A look at any given week for the Nielsen streaming charts — the closest thing available to an industry standard for streaming ratings — shows Netflix’s continued dominance over U.S. viewing, and Nielsen’s monthly report on time spent for streaming services consistently shows Netflix far ahead of its SVOD and AVOD competitors, with its shares of viewing time rivaled only by YouTube’s.

Meanwhile, despite the increases in churn Netflix has seen over the past year, its churn rate has remained the lowest among U.S.-based SVOD services, outmatched only by the package deal of the Disney Bundle (Disney+, Hulu and ESPN+, all of which have higher individual churn rates).

Netflix also still boasts the largest subscriber base of any streaming service and, more significantly, the highest average revenue per user in both the domestic and international spheres. With Disney in particular still struggling to effectively monetize its subscribers, this advantage is not to be discounted heading into 2023. Netflix’s new ad-supported tier, though off to a slow start, is still expected to further boost ARPU in the months and years ahead.

Indeed, Netflix’s overall financial picture remains in far better shape than its rivals’ DTC operations. It is still the only company to turn a profit in streaming, having taken full advantage of its decade-long head start to build scale, and finally turned free-cash-flow positive in 2022 despite its subscriber struggles. The company’s 2022 revenues (year-to-date through Q3, as its Q4 numbers have yet to be disclosed) also outstripped the DTC earnings of its closest competitor, Disney, by nearly 60 percent.

In short, Netflix is still outperforming its rivals in all of the key metrics used to measure success in streaming, which helps explain why its share price, though still down 50 percent year-to-date, remains far and away the highest among streaming combatants.

The company’s potential pitfalls should, however, be kept in mind moving into the new year. As the most mature streaming service, Netflix’s future growth potential is limited, and its pure-play business model makes it especially vulnerable to the market’s whims regarding streaming (though it has also shielded Netflix from the brutal headwinds in the linear TV business).

Netflix’s competitors have also arguably improved upon its model for streaming in several ways, from returning to weekly release strategies for series to embracing additional revenue-generating opportunities for streaming content, as Warner Bros.
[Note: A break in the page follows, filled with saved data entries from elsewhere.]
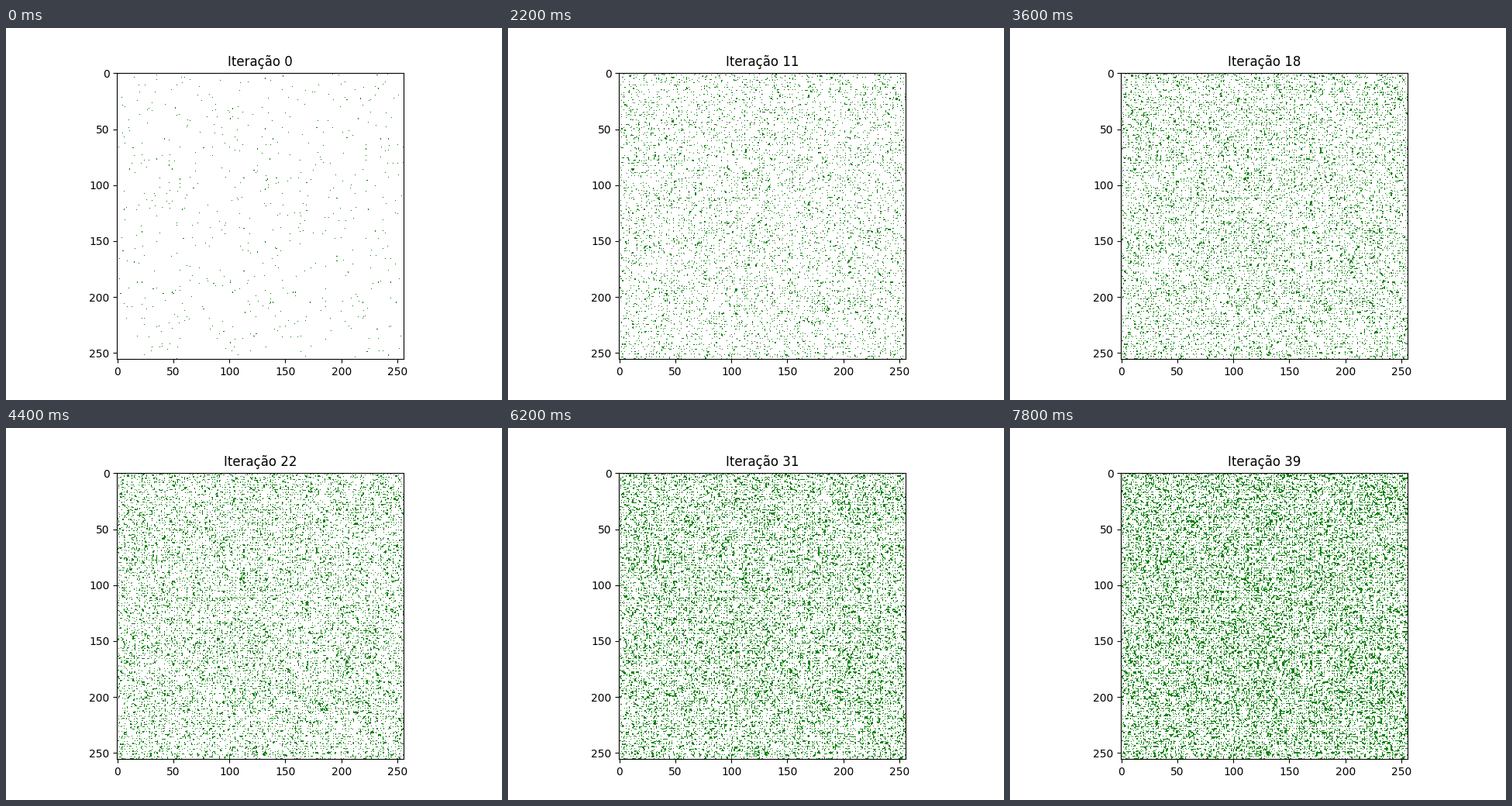
Write a matplotlib script that moves like this. It is 640 by 480 pixels and loops after 8000 ms.

```python
import numpy as np
import matplotlib.pyplot as plt
from matplotlib.animation import FuncAnimation
from matplotlib.colors import ListedColormap

SIZE = 256
STEPS = 40
STEP_MS = 200
SPROUT = 0.01  # chance per step that an empty cell fills
CUTOFF = 4 / 3  # upper colour limit: only cell cores are inked

rng = np.random.default_rng(21)
birth = rng.geometric(SPROUT, (SIZE, SIZE)) - 1

fig, ax = plt.subplots(figsize=(6.4, 4.8), dpi=100)


def layer(base, ink):
    """Image layer with two flat colours."""
    return ax.imshow(np.zeros((SIZE, SIZE)), cmap=ListedColormap([base, ink]),
                     vmin=0, vmax=CUTOFF)


grown = layer("white", "green")
fresh = layer((0, 0, 0, 0), "#4b3a4d")
title = ax.set_title("Iteração 0")


def draw(step):
    new = (birth == step) & (step > 0)
    grown.set_data(((birth <= step) & ~new).astype(float))
    fresh.set_data(new.astype(float))
    title.set_text(f"Iteração {step}")
    return grown, fresh, title


anim = FuncAnimation(fig, draw, frames=STEPS, init_func=lambda: draw(0),
                     interval=STEP_MS, repeat=True, repeat_delay=0)
plt.show()
```
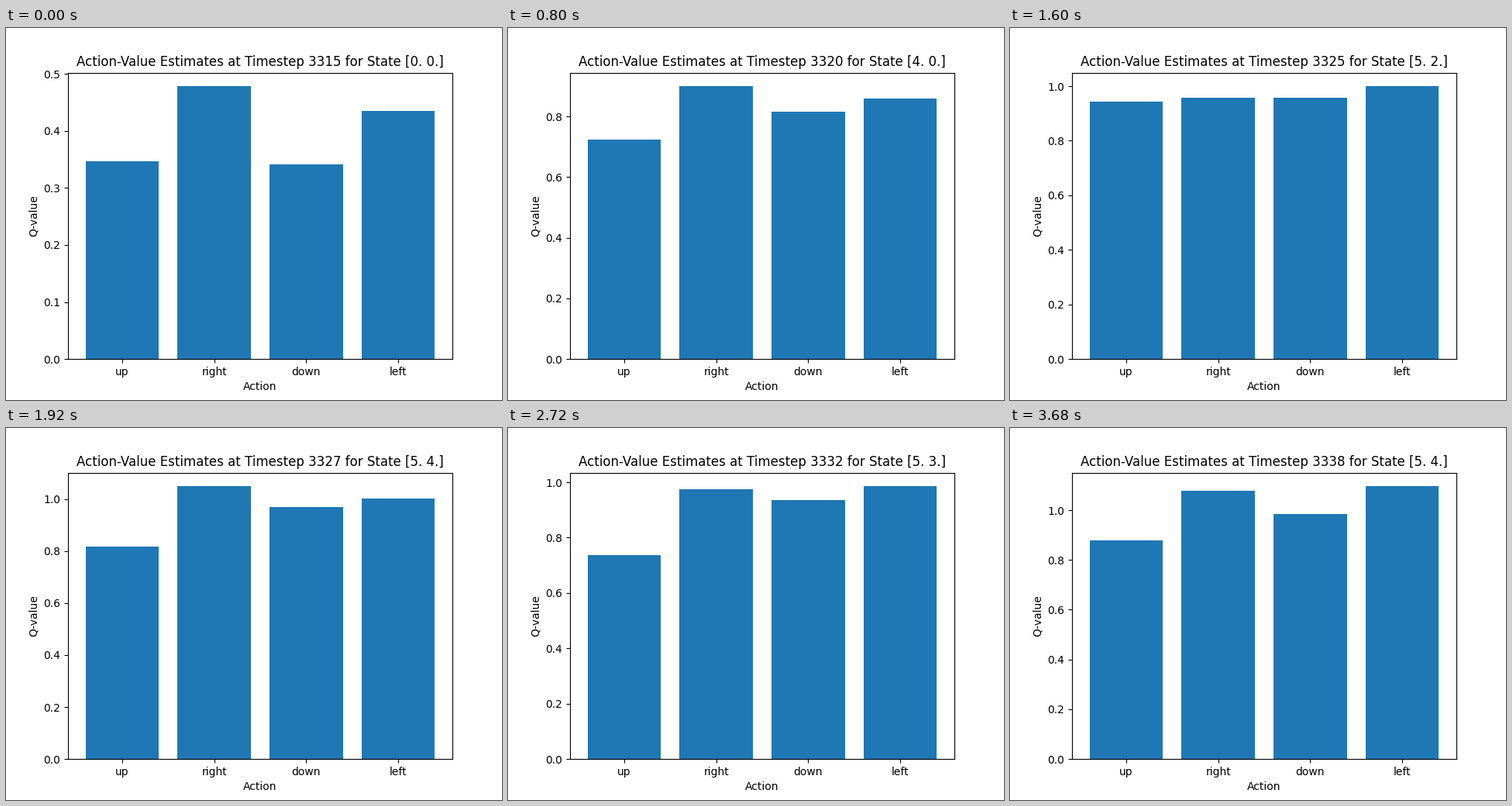
Recreate the animation shown at these times as a matplotlib script. Size 640 by 480 pixels, loop 3.84 s.

```python
import matplotlib.pyplot as plt
import numpy as np
from matplotlib.animation import FuncAnimation

ACTIONS = ["up", "right", "down", "left"]
FIRST_STEP = 3315
FRAME_MS = 160

# The agent's walk through the grid; "." is a bump that leaves it in place
WALK = ".RRRRR..DDDD....UL..R.D"
MOVES = {".": (0, 0), "R": (1, 0), "L": (-1, 0), "D": (0, 1), "U": (0, -1)}
states = np.cumsum([(0, 0)] + [MOVES[m] for m in WALK], axis=0)

# Key Q-values (in ACTIONS order) at a few steps of the walk
KEY_VALUES = {
    1: (0.3467, 0.4781, 0.3412, 0.4350),
    5: (0.7237, 0.8996, 0.8158, 0.8590),
    7: (0.8400, 1.0150, 0.9100, 0.9600),
    9: (0.9100, 1.0480, 0.9550, 0.9950),
    10: (0.9430, 0.9570, 0.9570, 0.9995),
    14: (0.8162, 1.0488, 0.9684, 1.0004),
    17: (0.7370, 0.9750, 0.9355, 0.9855),
    20: (0.3229, 0.6846, 0.7147, 0.2990),
    22: (0.7850, 1.0350, 0.9600, 1.0780),
    23: (0.8786, 1.0780, 0.9844, 1.0959),
}


def q_values(step):
    """Blend the keys of the current state, or all keys if it has none."""
    own = [k for k in KEY_VALUES if (states[k] == states[step]).all()]
    keys = own or list(KEY_VALUES)
    # blending squares makes the growth slow down towards the next key
    squares = np.array([KEY_VALUES[k] for k in keys]) ** 2
    return np.sqrt([np.interp(step, keys, column) for column in squares.T])


fig, ax = plt.subplots(figsize=(6.4, 4.8), dpi=100)


def draw(step):
    x, y = states[step]
    ax.clear()
    bars = ax.bar(ACTIONS, q_values(step), color="#1f77b4")
    ax.set_xlabel("Action")
    ax.set_ylabel("Q-value")
    ax.set_title(
        f"Action-Value Estimates at Timestep {FIRST_STEP + step}"
        f" for State [{x}. {y}.]"
    )
    return list(bars)


def reset():
    return draw(0)


anim = FuncAnimation(
    fig, draw, frames=len(states), init_func=reset,
    interval=FRAME_MS, repeat=True, repeat_delay=0, blit=False,
)
plt.show()
```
Discovery is now doing aggressively.

Still, none of this has helped any other company pull ahead of Netflix in the streaming game just yet. With Wall Street now demanding profitability from streamers, there is a long uphill battle to come that will likely eliminate more than one major player from the game. Netflix may not seem destined to win the war, but reports of its death have been greatly exaggerated.